    “I was completely stunned,” Chase, co-founder and director of the Chicago and New York-based International Contemporary Ensemble, confessed via email.

    “I am tremendously honored and humbled by this award, and I am deeply proud of the community of ICE artists whose tireless work over the past decade has brought new music from the sidelines to the forefront.

    “What excites me most about this recognition is the possibility of its resonance for other young artists, arts activists and nonprofit arts groups who are committed to forging new paths and changing the field.”

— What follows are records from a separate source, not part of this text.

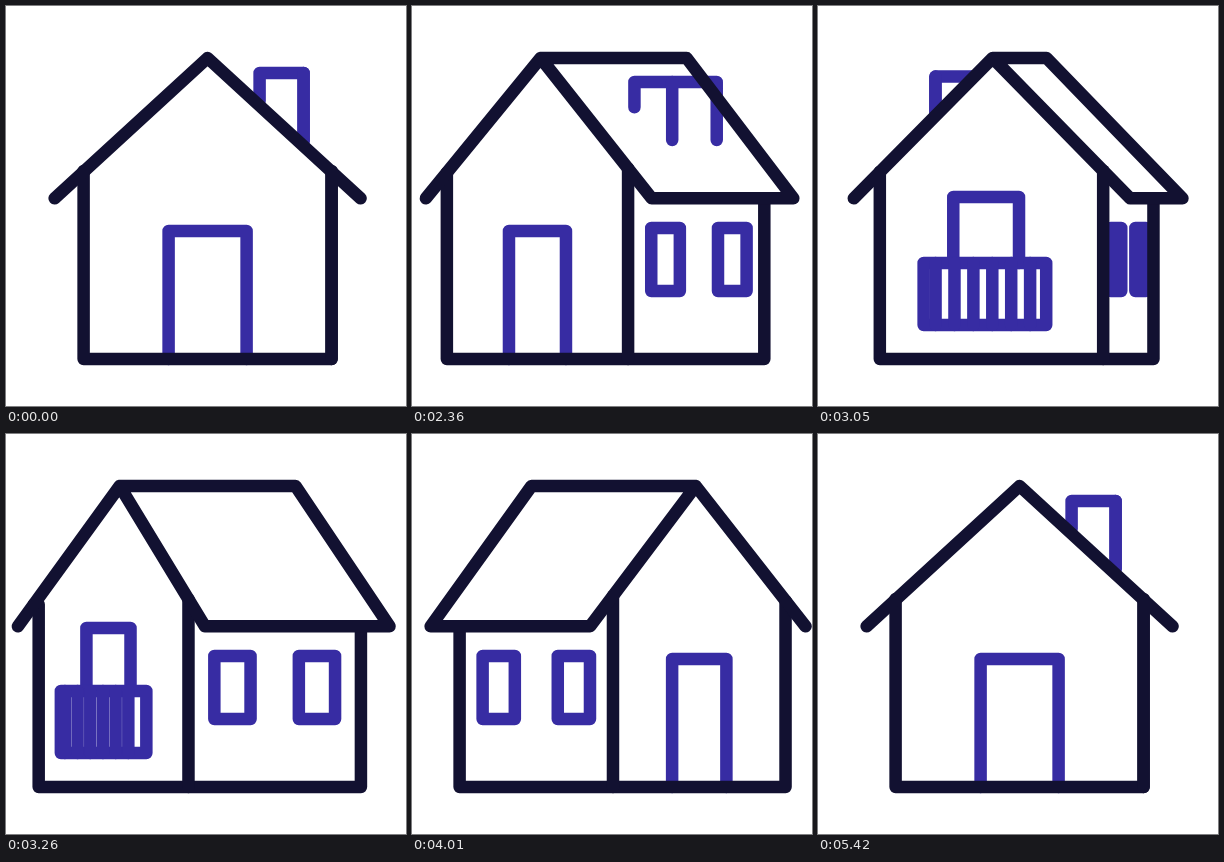
An HTML page with a canvas that plays this animation: 400 by 400 pixels, repeating every 5450 ms.

```html
<!DOCTYPE html>
<html lang="en">
<head>
<meta charset="utf-8">
<title>Turning house</title>
<style>
  html, body { margin: 0; width: 100%; height: 100%; overflow: hidden; background: #fff; }
  canvas { display: block; width: 400px; height: 400px; }
</style>
</head>
<body>
<canvas id="stage" width="400" height="400"></canvas>
<script>
const ctx = document.getElementById('stage').getContext('2d');
const DARK = '#121131', BLUE = '#372ca3';
const LOOP = 5450, START = 2025, TURN = 3385;
const CX = 201.6, RIDGE_Y = 52, EAVE_Y = 192.3, BASE_Y = 353;

// Distances from the centre: gable view, corner view, long side view.
const SHAPE = {
  out: [124, 172, 149],
  mid: [124, 1, -149],
  side: [124, 154, 149],
  ridge: [0, 82, 126],
  eaveOut: [153, 192, 175],
  eaveMid: [153, 24, -175],
  eaveSide: [153, 183, 175],
  wallTop: [165, 167, 192]
};

// Chimney per quarter turn: three x values, top, three bottom values.
const CHIMNEY = [
  [[52, 96, 96, 67, 95, 135, 135], [17, 54, 104, 77, 102, 134, 134], [-34, -34, 18, 84, 110, 137, 137]],
  [[-34, 18, 18, 84, 137, 137, 110], [-104, -54, -17, 77, 134, 134, 102], [-96, -96, -52, 67, 135, 135, 95]],
  [[-96, -96, -52, 67, 135, 135, 95], [-60, -60, -10, 78, 135, 135, 110], [-20, -20, 20, 95, 135, 135, 135]],
  [[-20, 20, 20, 95, 135, 135, 135], [10, 66, 66, 82, 110, 135, 135], [52, 96, 96, 67, 95, 135, 135]]
];

const lerp = (a, b, p) => a + (b - a) * p;
const track = (keys, a) => a < 1 ? lerp(keys[0], keys[1], a) : lerp(keys[1], keys[2], a - 1);

function bezier(x1, y1, x2, y2) {
  const at = (a, b, s) => 3 * a * s * (1 - s) ** 2 + 3 * b * s * s * (1 - s) + s ** 3;
  return x => {
    if (x <= 0) return 0;
    if (x >= 1) return 1;
    let lo = 0, hi = 1;
    for (let i = 0; i < 30; i++) {
      const s = (lo + hi) / 2;
      if (at(x1, x2, s) < x) lo = s; else hi = s;
    }
    return at(y1, y2, lo);
  };
}
const ease = bezier(0.191, 0.05, 0.251, 1);

function trace(points) {
  ctx.beginPath();
  points.forEach(([x, y]) => ctx.lineTo(x, y));
}
function line(color, ...points) {
  trace(points);
  ctx.strokeStyle = color;
  ctx.stroke();
}
function box(x1, y1, x2, y2) {
  line(BLUE, [x1, y1], [x2, y1], [x2, y2], [x1, y2], [x1, y1], [x2, y1]);
}
function frameDoor(cx, half, top, bottom) {
  line(BLUE, [cx - half, bottom], [cx - half, top], [cx + half, top], [cx + half, bottom]);
}

function drawChimney(quarter, r) {
  const keys = CHIMNEY[quarter];
  const [l, m, e, top, lb, mb, eb] = keys[0].map((_, i) => track(keys.map(k => k[i]), r));
  line(BLUE, [CX + l, lb], [CX + l, top], [CX + e, top], [CX + e, eb]);
  line(BLUE, [CX + m, top], [CX + m, mb]);
}

function drawBalcony(center, g, flip) {
  const sway = Math.sqrt(Math.max(0, 1 - g * g));
  const cx = center - 2 * g - flip * 11 * sway;
  const half = 67.5 * g + 5 * (1 - g);
  frameDoor(center - 4.5 * g - flip * 3 * sway, 36.5 * g, 190 + 10 * (1 - g), 257);
  box(cx - half, 257, cx + half, 319);
  const barX = cx - flip * 11 * sway * sway;
  for (let i = -2.5; i <= 2.5; i++) {
    const x = Math.max(cx - half, Math.min(cx + half, barX + i * 21 * g));
    line(BLUE, [x, 257], [x, 319]);
  }
}

function draw(pos) {
  const quarter = Math.min(3, Math.floor(pos / 2));
  const r = pos - quarter * 2;
  const flip = quarter % 2 ? -1 : 1;
  const a = flip > 0 ? r : 2 - r;
  const h = {};
  for (const name in SHAPE) h[name] = track(SHAPE[name], a);

  const X = v => CX + flip * v;
  const out = X(-h.out), mid = X(h.mid), side = X(h.side);
  const apex = [X(-h.ridge), RIDGE_Y], far = [X(h.ridge), RIDGE_Y];
  const eaveOut = [X(-h.eaveOut), EAVE_Y];
  const eaveMid = [X(h.eaveMid), EAVE_Y];
  const eaveSide = [X(h.eaveSide), EAVE_Y];
  const center = (out + mid) / 2;
  const g = (h.out + h.mid) / 248;
  const backSeen = quarter === 1 || quarter === 2;

  ctx.fillStyle = '#fff';
  ctx.fillRect(0, 0, 400, 400);
  ctx.lineWidth = 12.5;
  ctx.lineCap = ctx.lineJoin = 'round';

  drawChimney(quarter, r);
  if (pos > 4) {
    trace([eaveOut, apex, far, eaveSide]);
    ctx.fill();
  }

  if (a > 0.02) {
    const shift = quarter < 2 ? 0.02 : 0;
    const at = f => lerp(mid, side, f + shift);
    box(at(0.15), 222, at(0.36), 285);
    box(at(0.64), 222, at(0.85), 285);
  }
  if (!backSeen) {
    if (g > 0.01) frameDoor(center, 39 * g, 225, BASE_Y);
    const reach = 16 * Math.sqrt(Math.max(0, 1 - g * g)) - 58 * g;
    if (reach > 0) box(side, 257, side + flip * reach, 319);
  }

  // Outer walls and floor, with the gable wall reaching to the roof slope.
  const slope = h.ridge + (h.eaveOut - h.ridge) * (h.wallTop - RIDGE_Y) / (EAVE_Y - RIDGE_Y);
  const sideTop = lerp(165, EAVE_Y, Math.min(1, a * 4));
  line(DARK, [X(-slope), h.wallTop], [out, h.wallTop], [out, BASE_Y], [side, BASE_Y], [side, sideTop]);

  if (backSeen) drawBalcony(center, g, flip);

  // Corner between the gable and the long side.
  const rise = (h.mid + h.ridge) / (h.eaveMid + h.ridge);
  const under = h.eaveMid > h.mid && h.mid > -h.ridge;
  const midTop = under ? lerp(RIDGE_Y, EAVE_Y, rise) : EAVE_Y;
  line(DARK, [mid, midTop], [mid, BASE_Y]);

  line(DARK, eaveOut, apex, eaveMid, eaveSide, far, apex);
}

function tick() {
  const t = performance.now() % LOOP;
  draw(ease((t - START) / TURN) * 8 % 8);
  requestAnimationFrame(tick);
}
tick();
</script>
</body>
</html>
```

    The MacArthur Award further cites Chase's successful efforts as an “arts entrepreneur” to forge “a new model for the commissioning, recording and live performance of classical music, and opening new avenues of artistic expression for the 21st century musician.”

    Chase admits she can't quite believe the ensemble has traveled this far, this fast.

    She co-founded the International Contemporary Ensemble on a budget of about $500 in Chicago 10 years ago along with a cadre of 15 fellow instrumentalists from the Oberlin Conservatory of Music in Ohio. Their ambition was to create a dynamic, free-form ensemble that would advance new music and cultivate an extensive and eclectic repertory.

    Chase envisioned the group eventually becoming as important and relevant to the cultural life of great cities as museums, symphony orchestras and opera companies — a “crazy idea,” she admits today. It isn't anywhere near that goal, but give it time.

    Little by little, the ensemble has taken on new members — the roster now stands at 30 musicians — and is busy establishing satellite locations beyond Chicago and New York, where Chase currently resides. Offshoots on the West Coast and in Berlin, Brazil and Belize are in the works, she says.

    Along with exploring neglected corners of the existing repertory, Chase and friends also actively commission new works from young and emerging composers. The ensemble has presented well more than 300 world premieres to date, presenting its wide-ranging programs in settings ranging from traditional concert halls to art galleries, warehouses, clubs and public spaces.

    An accomplished flutist who maintains an active solo career in addition to administering and performing as a member of the ensemble, Chase has herself premiered more than 100 new works for flute.

    But whether this busy young artist is going it alone or teaming up with her colleagues onstage, she is committed to stimulating audience members to engage with the sounds of today — and with much the same passion that drives her and her peers.
    (source)